START SUPPLIED DATA

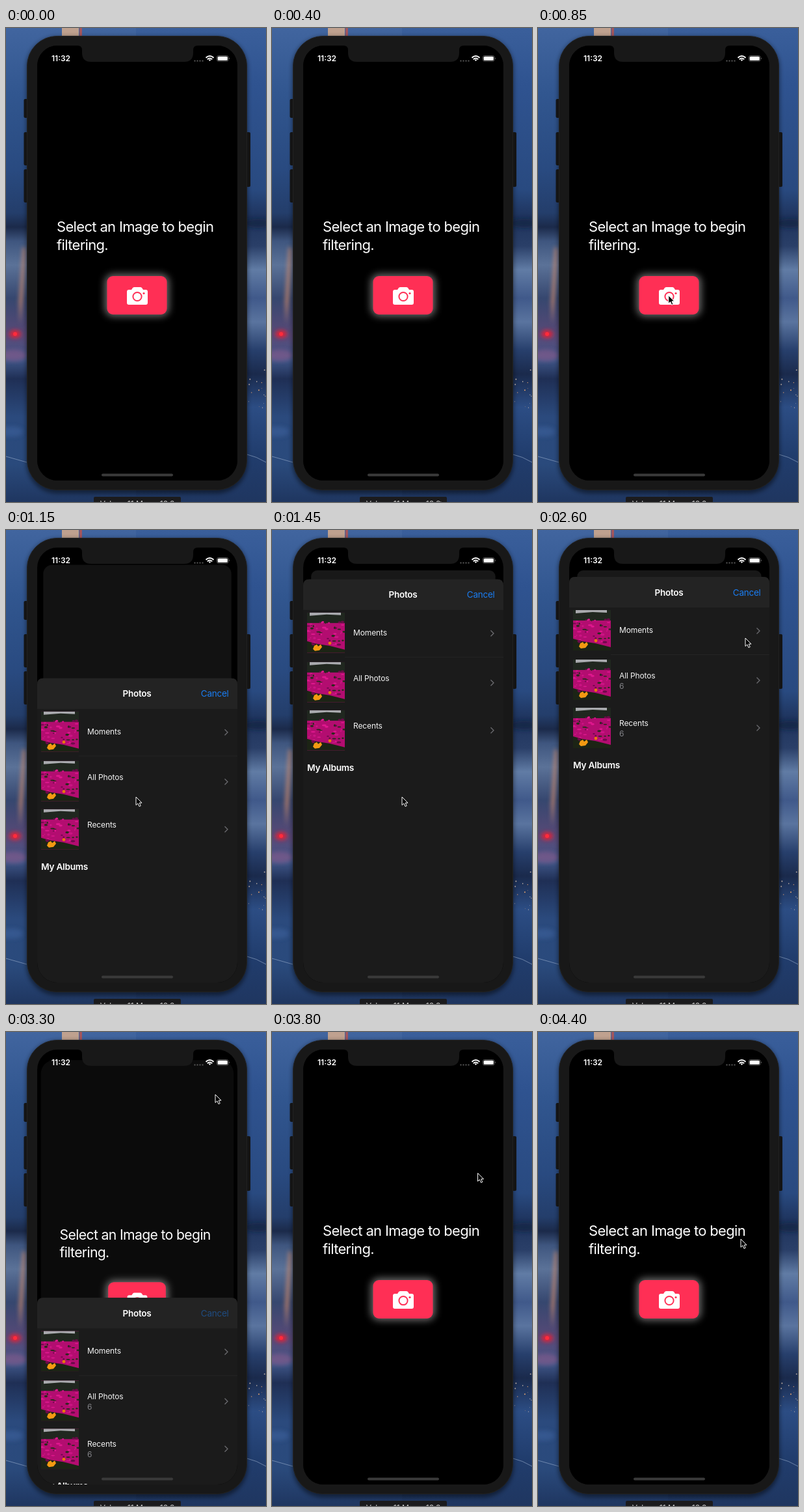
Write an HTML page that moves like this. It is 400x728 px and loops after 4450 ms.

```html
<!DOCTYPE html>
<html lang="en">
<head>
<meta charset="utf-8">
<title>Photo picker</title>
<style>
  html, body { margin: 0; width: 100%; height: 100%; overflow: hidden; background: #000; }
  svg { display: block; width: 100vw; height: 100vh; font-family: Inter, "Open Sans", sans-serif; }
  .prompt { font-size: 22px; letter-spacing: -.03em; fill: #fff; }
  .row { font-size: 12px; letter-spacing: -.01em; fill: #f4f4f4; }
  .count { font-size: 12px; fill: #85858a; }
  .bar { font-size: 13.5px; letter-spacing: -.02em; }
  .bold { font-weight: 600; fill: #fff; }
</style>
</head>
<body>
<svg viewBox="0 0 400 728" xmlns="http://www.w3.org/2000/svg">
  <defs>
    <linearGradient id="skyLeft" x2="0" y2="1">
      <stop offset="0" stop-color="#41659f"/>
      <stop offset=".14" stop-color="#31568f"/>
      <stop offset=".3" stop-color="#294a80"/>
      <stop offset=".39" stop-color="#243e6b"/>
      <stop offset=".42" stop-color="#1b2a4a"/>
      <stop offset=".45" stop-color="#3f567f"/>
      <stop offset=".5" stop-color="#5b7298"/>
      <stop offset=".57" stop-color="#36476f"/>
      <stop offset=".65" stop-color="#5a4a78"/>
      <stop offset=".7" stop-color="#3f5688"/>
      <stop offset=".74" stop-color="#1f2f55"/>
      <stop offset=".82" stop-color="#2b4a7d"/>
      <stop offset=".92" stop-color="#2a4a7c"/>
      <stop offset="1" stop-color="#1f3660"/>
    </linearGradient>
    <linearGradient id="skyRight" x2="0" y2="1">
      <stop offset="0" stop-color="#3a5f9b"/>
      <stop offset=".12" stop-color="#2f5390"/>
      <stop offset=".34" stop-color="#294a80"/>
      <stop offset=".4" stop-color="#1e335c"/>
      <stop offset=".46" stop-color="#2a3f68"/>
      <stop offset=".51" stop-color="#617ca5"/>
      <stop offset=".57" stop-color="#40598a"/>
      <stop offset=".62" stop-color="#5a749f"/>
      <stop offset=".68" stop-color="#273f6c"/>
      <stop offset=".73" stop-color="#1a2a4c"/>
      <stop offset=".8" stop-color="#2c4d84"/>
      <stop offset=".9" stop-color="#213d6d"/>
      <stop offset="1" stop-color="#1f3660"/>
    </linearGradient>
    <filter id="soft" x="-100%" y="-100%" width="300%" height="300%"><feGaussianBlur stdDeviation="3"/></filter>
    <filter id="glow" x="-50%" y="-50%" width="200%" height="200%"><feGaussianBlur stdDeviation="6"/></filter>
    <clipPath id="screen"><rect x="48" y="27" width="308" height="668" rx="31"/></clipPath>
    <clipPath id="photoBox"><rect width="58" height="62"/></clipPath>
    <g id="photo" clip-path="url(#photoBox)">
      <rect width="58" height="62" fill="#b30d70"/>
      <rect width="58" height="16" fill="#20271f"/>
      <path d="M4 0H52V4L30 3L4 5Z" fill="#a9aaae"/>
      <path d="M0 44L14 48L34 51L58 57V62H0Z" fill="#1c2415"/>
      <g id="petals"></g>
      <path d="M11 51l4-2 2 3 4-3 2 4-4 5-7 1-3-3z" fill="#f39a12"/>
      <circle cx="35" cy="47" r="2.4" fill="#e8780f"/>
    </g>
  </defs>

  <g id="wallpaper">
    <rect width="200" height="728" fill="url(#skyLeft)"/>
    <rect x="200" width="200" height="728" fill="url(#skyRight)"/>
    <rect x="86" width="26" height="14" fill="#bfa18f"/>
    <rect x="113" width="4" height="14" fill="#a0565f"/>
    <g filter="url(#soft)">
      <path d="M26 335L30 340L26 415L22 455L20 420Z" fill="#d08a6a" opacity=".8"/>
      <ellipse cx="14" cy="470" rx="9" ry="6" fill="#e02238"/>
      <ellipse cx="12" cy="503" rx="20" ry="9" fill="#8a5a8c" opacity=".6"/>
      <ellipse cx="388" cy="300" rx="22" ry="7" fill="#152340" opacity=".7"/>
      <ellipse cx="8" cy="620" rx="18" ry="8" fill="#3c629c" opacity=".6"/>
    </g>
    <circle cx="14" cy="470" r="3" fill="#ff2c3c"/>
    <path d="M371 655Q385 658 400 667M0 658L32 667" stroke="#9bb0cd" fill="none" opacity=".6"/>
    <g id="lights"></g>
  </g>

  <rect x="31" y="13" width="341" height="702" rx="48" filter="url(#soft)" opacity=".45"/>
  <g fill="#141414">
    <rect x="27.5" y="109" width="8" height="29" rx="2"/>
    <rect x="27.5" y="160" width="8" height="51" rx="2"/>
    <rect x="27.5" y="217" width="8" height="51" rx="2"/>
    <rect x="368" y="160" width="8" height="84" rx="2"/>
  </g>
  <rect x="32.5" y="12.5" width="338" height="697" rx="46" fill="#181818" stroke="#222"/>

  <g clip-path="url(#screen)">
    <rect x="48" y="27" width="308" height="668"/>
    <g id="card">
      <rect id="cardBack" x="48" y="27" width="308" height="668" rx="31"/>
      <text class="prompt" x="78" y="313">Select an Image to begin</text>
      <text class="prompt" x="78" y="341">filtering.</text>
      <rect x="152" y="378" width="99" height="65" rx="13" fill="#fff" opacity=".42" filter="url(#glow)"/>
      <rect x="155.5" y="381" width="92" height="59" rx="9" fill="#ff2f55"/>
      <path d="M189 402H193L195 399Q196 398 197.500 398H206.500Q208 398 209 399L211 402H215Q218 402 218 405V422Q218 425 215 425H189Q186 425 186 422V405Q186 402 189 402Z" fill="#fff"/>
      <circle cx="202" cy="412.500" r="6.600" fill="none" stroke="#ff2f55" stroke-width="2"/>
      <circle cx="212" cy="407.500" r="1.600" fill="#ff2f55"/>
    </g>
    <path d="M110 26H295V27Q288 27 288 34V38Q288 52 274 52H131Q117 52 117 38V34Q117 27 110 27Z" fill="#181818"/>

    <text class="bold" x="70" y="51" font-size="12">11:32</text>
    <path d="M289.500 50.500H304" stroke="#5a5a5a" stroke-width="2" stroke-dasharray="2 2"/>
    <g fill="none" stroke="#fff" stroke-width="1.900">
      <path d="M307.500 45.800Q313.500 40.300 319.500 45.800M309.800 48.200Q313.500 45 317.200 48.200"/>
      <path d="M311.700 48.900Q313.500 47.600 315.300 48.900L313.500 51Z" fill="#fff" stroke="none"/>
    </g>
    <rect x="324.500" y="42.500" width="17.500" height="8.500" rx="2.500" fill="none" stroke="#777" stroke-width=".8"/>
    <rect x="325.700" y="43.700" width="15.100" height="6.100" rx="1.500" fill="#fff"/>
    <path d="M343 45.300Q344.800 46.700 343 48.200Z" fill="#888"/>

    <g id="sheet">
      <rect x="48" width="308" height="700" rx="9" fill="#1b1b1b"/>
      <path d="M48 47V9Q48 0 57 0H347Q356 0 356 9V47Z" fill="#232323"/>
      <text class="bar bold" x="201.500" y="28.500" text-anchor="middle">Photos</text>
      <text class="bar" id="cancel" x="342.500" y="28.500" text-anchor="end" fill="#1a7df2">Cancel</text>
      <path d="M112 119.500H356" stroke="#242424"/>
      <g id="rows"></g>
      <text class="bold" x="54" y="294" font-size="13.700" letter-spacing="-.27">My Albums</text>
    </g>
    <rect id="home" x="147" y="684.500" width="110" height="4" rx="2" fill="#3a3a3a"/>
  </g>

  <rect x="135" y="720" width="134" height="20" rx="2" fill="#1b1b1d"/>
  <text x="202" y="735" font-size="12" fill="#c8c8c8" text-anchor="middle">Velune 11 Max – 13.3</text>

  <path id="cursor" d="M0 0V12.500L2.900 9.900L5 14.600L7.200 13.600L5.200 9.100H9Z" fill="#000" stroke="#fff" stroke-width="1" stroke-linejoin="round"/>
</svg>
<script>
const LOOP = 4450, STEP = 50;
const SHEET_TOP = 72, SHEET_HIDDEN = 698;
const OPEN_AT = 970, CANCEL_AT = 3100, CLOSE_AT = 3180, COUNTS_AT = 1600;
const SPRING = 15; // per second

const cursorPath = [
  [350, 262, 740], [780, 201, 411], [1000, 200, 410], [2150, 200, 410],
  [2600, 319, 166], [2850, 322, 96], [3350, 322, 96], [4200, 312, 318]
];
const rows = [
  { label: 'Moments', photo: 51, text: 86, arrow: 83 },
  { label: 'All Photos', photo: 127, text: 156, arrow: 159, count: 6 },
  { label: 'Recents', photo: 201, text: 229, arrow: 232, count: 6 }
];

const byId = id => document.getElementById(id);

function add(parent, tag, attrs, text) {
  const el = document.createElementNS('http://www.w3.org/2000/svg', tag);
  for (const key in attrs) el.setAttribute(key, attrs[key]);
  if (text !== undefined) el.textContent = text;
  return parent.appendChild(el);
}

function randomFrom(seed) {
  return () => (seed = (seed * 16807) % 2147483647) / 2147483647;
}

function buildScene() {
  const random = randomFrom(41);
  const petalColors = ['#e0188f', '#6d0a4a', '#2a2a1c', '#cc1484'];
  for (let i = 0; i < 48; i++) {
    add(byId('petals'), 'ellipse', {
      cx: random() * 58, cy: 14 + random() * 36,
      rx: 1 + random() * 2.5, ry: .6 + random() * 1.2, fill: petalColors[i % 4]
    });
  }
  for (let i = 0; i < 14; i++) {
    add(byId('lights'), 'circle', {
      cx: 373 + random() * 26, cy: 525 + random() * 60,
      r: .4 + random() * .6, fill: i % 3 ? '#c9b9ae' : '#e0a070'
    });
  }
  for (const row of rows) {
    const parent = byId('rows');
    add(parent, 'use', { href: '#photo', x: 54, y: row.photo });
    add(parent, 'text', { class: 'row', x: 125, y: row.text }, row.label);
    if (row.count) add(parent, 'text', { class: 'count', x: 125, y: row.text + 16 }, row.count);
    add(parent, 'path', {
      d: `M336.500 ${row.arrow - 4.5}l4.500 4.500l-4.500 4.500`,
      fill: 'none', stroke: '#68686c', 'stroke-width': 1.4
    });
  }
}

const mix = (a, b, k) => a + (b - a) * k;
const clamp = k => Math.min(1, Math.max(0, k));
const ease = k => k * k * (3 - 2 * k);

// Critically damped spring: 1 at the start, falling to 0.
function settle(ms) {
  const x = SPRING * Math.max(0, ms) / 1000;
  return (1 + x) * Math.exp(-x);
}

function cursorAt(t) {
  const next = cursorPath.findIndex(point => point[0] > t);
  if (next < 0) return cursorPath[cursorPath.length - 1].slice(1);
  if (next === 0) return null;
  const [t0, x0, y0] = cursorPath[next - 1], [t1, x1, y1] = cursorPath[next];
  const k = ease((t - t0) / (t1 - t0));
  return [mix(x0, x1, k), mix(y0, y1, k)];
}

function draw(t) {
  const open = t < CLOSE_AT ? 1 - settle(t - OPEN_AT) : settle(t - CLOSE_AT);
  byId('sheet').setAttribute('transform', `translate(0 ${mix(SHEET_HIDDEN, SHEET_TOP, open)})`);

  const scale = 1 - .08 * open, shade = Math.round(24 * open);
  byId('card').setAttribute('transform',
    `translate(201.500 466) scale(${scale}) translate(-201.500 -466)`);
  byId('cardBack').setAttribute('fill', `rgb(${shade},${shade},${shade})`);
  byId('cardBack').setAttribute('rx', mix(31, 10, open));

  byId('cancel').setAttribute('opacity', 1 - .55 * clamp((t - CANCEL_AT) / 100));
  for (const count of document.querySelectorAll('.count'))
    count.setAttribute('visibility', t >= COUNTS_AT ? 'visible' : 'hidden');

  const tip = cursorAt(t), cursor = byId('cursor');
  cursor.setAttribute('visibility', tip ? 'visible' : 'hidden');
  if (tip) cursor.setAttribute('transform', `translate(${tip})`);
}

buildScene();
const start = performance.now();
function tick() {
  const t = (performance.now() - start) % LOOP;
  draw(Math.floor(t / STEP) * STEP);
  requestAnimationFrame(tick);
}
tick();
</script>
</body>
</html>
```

END SUPPLIED DATA

## TASK BRIEF
All lines of the data above that include the word "label" must be shown.

## TASK RESPONSE
  { label: 'Moments', photo: 51, text: 86, arrow: 83 },
  { label: 'All Photos', photo: 127, text: 156, arrow: 159, count: 6 },
  { label: 'Recents', photo: 201, text: 229, arrow: 232, count: 6 }
    add(parent, 'text', { class: 'row', x: 125, y: row.text }, row.label);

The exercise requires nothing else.